*** Entries supplied ***
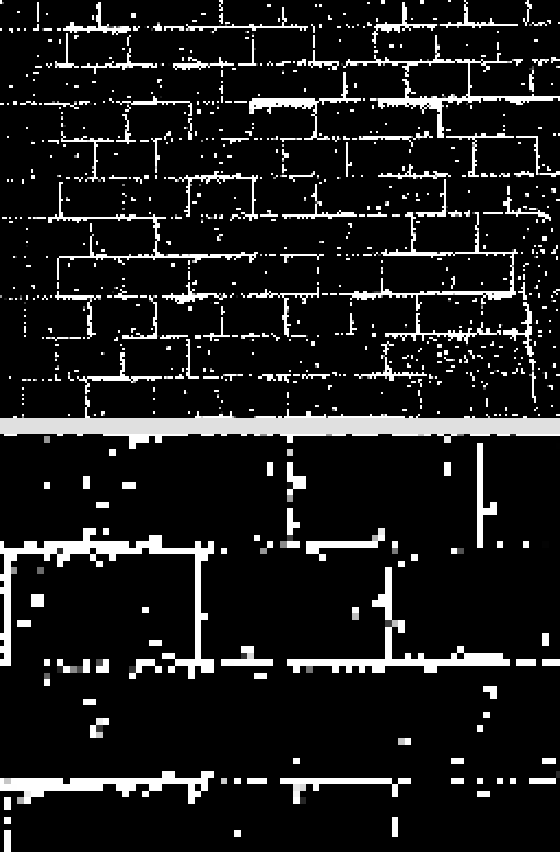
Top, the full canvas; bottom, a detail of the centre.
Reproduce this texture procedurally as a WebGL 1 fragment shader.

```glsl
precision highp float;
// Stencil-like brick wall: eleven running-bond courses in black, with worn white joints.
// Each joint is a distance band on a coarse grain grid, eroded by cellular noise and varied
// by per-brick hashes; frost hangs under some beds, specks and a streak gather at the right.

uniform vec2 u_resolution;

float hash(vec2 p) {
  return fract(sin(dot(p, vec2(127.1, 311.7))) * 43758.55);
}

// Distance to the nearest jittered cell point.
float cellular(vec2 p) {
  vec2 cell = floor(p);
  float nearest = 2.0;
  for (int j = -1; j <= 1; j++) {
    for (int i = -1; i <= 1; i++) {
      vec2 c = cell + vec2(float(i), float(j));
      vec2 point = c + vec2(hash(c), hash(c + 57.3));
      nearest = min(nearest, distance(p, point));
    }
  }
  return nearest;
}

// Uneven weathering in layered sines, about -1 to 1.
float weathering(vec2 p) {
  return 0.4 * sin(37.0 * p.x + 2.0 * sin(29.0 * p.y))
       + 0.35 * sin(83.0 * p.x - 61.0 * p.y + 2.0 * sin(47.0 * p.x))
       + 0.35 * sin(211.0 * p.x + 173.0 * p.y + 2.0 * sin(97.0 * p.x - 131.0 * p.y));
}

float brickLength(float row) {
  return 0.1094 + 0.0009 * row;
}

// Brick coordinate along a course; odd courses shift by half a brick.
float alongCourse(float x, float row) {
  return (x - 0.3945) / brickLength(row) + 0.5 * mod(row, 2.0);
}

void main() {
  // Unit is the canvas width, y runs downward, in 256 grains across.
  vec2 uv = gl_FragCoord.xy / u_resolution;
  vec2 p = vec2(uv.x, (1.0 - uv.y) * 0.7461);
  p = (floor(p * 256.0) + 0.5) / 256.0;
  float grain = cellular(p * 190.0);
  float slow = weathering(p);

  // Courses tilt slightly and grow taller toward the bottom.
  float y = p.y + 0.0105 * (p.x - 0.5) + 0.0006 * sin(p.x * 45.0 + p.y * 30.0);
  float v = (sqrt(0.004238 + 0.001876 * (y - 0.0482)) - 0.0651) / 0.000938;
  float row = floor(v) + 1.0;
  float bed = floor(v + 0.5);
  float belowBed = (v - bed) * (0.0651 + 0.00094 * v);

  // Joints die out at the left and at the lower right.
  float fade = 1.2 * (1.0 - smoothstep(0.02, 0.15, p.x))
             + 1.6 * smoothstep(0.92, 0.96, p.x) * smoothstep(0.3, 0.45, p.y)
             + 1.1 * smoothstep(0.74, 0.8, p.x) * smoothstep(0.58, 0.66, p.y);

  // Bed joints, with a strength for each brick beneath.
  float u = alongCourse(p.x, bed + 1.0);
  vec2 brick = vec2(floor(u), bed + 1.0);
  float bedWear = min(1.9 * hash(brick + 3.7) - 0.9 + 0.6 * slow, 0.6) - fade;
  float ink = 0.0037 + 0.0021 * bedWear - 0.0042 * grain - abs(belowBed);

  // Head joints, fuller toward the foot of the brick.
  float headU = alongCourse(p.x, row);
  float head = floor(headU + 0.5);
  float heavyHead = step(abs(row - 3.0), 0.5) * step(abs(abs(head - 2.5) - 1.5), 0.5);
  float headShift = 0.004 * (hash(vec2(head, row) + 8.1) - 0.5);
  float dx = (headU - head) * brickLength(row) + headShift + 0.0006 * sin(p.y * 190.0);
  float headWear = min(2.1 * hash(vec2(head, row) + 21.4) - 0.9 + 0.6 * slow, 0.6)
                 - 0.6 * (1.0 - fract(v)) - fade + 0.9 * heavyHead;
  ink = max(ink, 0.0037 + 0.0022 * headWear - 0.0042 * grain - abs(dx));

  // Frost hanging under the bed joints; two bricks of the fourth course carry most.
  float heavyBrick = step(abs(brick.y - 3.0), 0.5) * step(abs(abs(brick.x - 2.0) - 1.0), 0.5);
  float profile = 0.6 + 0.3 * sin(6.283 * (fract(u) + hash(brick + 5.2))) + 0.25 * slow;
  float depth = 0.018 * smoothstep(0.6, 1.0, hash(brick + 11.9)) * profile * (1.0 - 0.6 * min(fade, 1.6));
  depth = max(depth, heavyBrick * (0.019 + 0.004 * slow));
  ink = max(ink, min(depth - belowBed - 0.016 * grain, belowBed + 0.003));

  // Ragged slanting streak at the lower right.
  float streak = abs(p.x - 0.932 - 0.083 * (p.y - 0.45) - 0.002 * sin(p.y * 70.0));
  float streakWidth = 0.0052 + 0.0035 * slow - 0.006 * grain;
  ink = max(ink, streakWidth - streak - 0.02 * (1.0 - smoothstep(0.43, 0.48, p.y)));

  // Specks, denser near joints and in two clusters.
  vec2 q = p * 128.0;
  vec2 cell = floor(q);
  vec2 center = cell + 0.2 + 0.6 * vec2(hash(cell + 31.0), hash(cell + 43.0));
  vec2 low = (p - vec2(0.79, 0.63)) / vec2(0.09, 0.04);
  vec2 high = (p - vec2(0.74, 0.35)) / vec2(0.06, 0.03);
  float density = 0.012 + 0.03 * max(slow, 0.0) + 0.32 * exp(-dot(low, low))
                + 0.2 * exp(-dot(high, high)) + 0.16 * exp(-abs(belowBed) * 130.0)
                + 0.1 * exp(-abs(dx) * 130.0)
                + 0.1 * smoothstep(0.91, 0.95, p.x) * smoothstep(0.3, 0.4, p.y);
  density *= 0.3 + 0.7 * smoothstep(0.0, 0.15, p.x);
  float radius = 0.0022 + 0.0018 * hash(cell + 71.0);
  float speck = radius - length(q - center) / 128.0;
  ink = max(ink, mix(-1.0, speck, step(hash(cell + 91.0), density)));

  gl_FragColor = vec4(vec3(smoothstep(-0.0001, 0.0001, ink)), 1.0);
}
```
*** End of Entries supplied ***
### Instructions for the task
Exclude every picture and copy the remaining data exactly.

### Exercise result
Top, the full canvas; bottom, a detail of the centre.
Reproduce this texture procedurally as a WebGL 1 fragment shader.

```glsl
precision highp float;
// Stencil-like brick wall: eleven running-bond courses in black, with worn white joints.
// Each joint is a distance band on a coarse grain grid, eroded by cellular noise and varied
// by per-brick hashes; frost hangs under some beds, specks and a streak gather at the right.

uniform vec2 u_resolution;

float hash(vec2 p) {
  return fract(sin(dot(p, vec2(127.1, 311.7))) * 43758.55);
}

// Distance to the nearest jittered cell point.
float cellular(vec2 p) {
  vec2 cell = floor(p);
  float nearest = 2.0;
  for (int j = -1; j <= 1; j++) {
    for (int i = -1; i <= 1; i++) {
      vec2 c = cell + vec2(float(i), float(j));
      vec2 point = c + vec2(hash(c), hash(c + 57.3));
      nearest = min(nearest, distance(p, point));
    }
  }
  return nearest;
}

// Uneven weathering in layered sines, about -1 to 1.
float weathering(vec2 p) {
  return 0.4 * sin(37.0 * p.x + 2.0 * sin(29.0 * p.y))
       + 0.35 * sin(83.0 * p.x - 61.0 * p.y + 2.0 * sin(47.0 * p.x))
       + 0.35 * sin(211.0 * p.x + 173.0 * p.y + 2.0 * sin(97.0 * p.x - 131.0 * p.y));
}

float brickLength(float row) {
  return 0.1094 + 0.0009 * row;
}

// Brick coordinate along a course; odd courses shift by half a brick.
float alongCourse(float x, float row) {
  return (x - 0.3945) / brickLength(row) + 0.5 * mod(row, 2.0);
}

void main() {
  // Unit is the canvas width, y runs downward, in 256 grains across.
  vec2 uv = gl_FragCoord.xy / u_resolution;
  vec2 p = vec2(uv.x, (1.0 - uv.y) * 0.7461);
  p = (floor(p * 256.0) + 0.5) / 256.0;
  float grain = cellular(p * 190.0);
  float slow = weathering(p);

  // Courses tilt slightly and grow taller toward the bottom.
  float y = p.y + 0.0105 * (p.x - 0.5) + 0.0006 * sin(p.x * 45.0 + p.y * 30.0);
  float v = (sqrt(0.004238 + 0.001876 * (y - 0.0482)) - 0.0651) / 0.000938;
  float row = floor(v) + 1.0;
  float bed = floor(v + 0.5);
  float belowBed = (v - bed) * (0.0651 + 0.00094 * v);

  // Joints die out at the left and at the lower right.
  float fade = 1.2 * (1.0 - smoothstep(0.02, 0.15, p.x))
             + 1.6 * smoothstep(0.92, 0.96, p.x) * smoothstep(0.3, 0.45, p.y)
             + 1.1 * smoothstep(0.74, 0.8, p.x) * smoothstep(0.58, 0.66, p.y);

  // Bed joints, with a strength for each brick beneath.
  float u = alongCourse(p.x, bed + 1.0);
  vec2 brick = vec2(floor(u), bed + 1.0);
  float bedWear = min(1.9 * hash(brick + 3.7) - 0.9 + 0.6 * slow, 0.6) - fade;
  float ink = 0.0037 + 0.0021 * bedWear - 0.0042 * grain - abs(belowBed);

  // Head joints, fuller toward the foot of the brick.
  float headU = alongCourse(p.x, row);
  float head = floor(headU + 0.5);
  float heavyHead = step(abs(row - 3.0), 0.5) * step(abs(abs(head - 2.5) - 1.5), 0.5);
  float headShift = 0.004 * (hash(vec2(head, row) + 8.1) - 0.5);
  float dx = (headU - head) * brickLength(row) + headShift + 0.0006 * sin(p.y * 190.0);
  float headWear = min(2.1 * hash(vec2(head, row) + 21.4) - 0.9 + 0.6 * slow, 0.6)
                 - 0.6 * (1.0 - fract(v)) - fade + 0.9 * heavyHead;
  ink = max(ink, 0.0037 + 0.0022 * headWear - 0.0042 * grain - abs(dx));

  // Frost hanging under the bed joints; two bricks of the fourth course carry most.
  float heavyBrick = step(abs(brick.y - 3.0), 0.5) * step(abs(abs(brick.x - 2.0) - 1.0), 0.5);
  float profile = 0.6 + 0.3 * sin(6.283 * (fract(u) + hash(brick + 5.2))) + 0.25 * slow;
  float depth = 0.018 * smoothstep(0.6, 1.0, hash(brick + 11.9)) * profile * (1.0 - 0.6 * min(fade, 1.6));
  depth = max(depth, heavyBrick * (0.019 + 0.004 * slow));
  ink = max(ink, min(depth - belowBed - 0.016 * grain, belowBed + 0.003));

  // Ragged slanting streak at the lower right.
  float streak = abs(p.x - 0.932 - 0.083 * (p.y - 0.45) - 0.002 * sin(p.y * 70.0));
  float streakWidth = 0.0052 + 0.0035 * slow - 0.006 * grain;
  ink = max(ink, streakWidth - streak - 0.02 * (1.0 - smoothstep(0.43, 0.48, p.y)));

  // Specks, denser near joints and in two clusters.
  vec2 q = p * 128.0;
  vec2 cell = floor(q);
  vec2 center = cell + 0.2 + 0.6 * vec2(hash(cell + 31.0), hash(cell + 43.0));
  vec2 low = (p - vec2(0.79, 0.63)) / vec2(0.09, 0.04);
  vec2 high = (p - vec2(0.74, 0.35)) / vec2(0.06, 0.03);
  float density = 0.012 + 0.03 * max(slow, 0.0) + 0.32 * exp(-dot(low, low))
                + 0.2 * exp(-dot(high, high)) + 0.16 * exp(-abs(belowBed) * 130.0)
                + 0.1 * exp(-abs(dx) * 130.0)
                + 0.1 * smoothstep(0.91, 0.95, p.x) * smoothstep(0.3, 0.4, p.y);
  density *= 0.3 + 0.7 * smoothstep(0.0, 0.15, p.x);
  float radius = 0.0022 + 0.0018 * hash(cell + 71.0);
  float speck = radius - length(q - center) / 128.0;
  ink = max(ink, mix(-1.0, speck, step(hash(cell + 91.0), density)));

  gl_FragColor = vec4(vec3(smoothstep(-0.0001, 0.0001, ink)), 1.0);
}
```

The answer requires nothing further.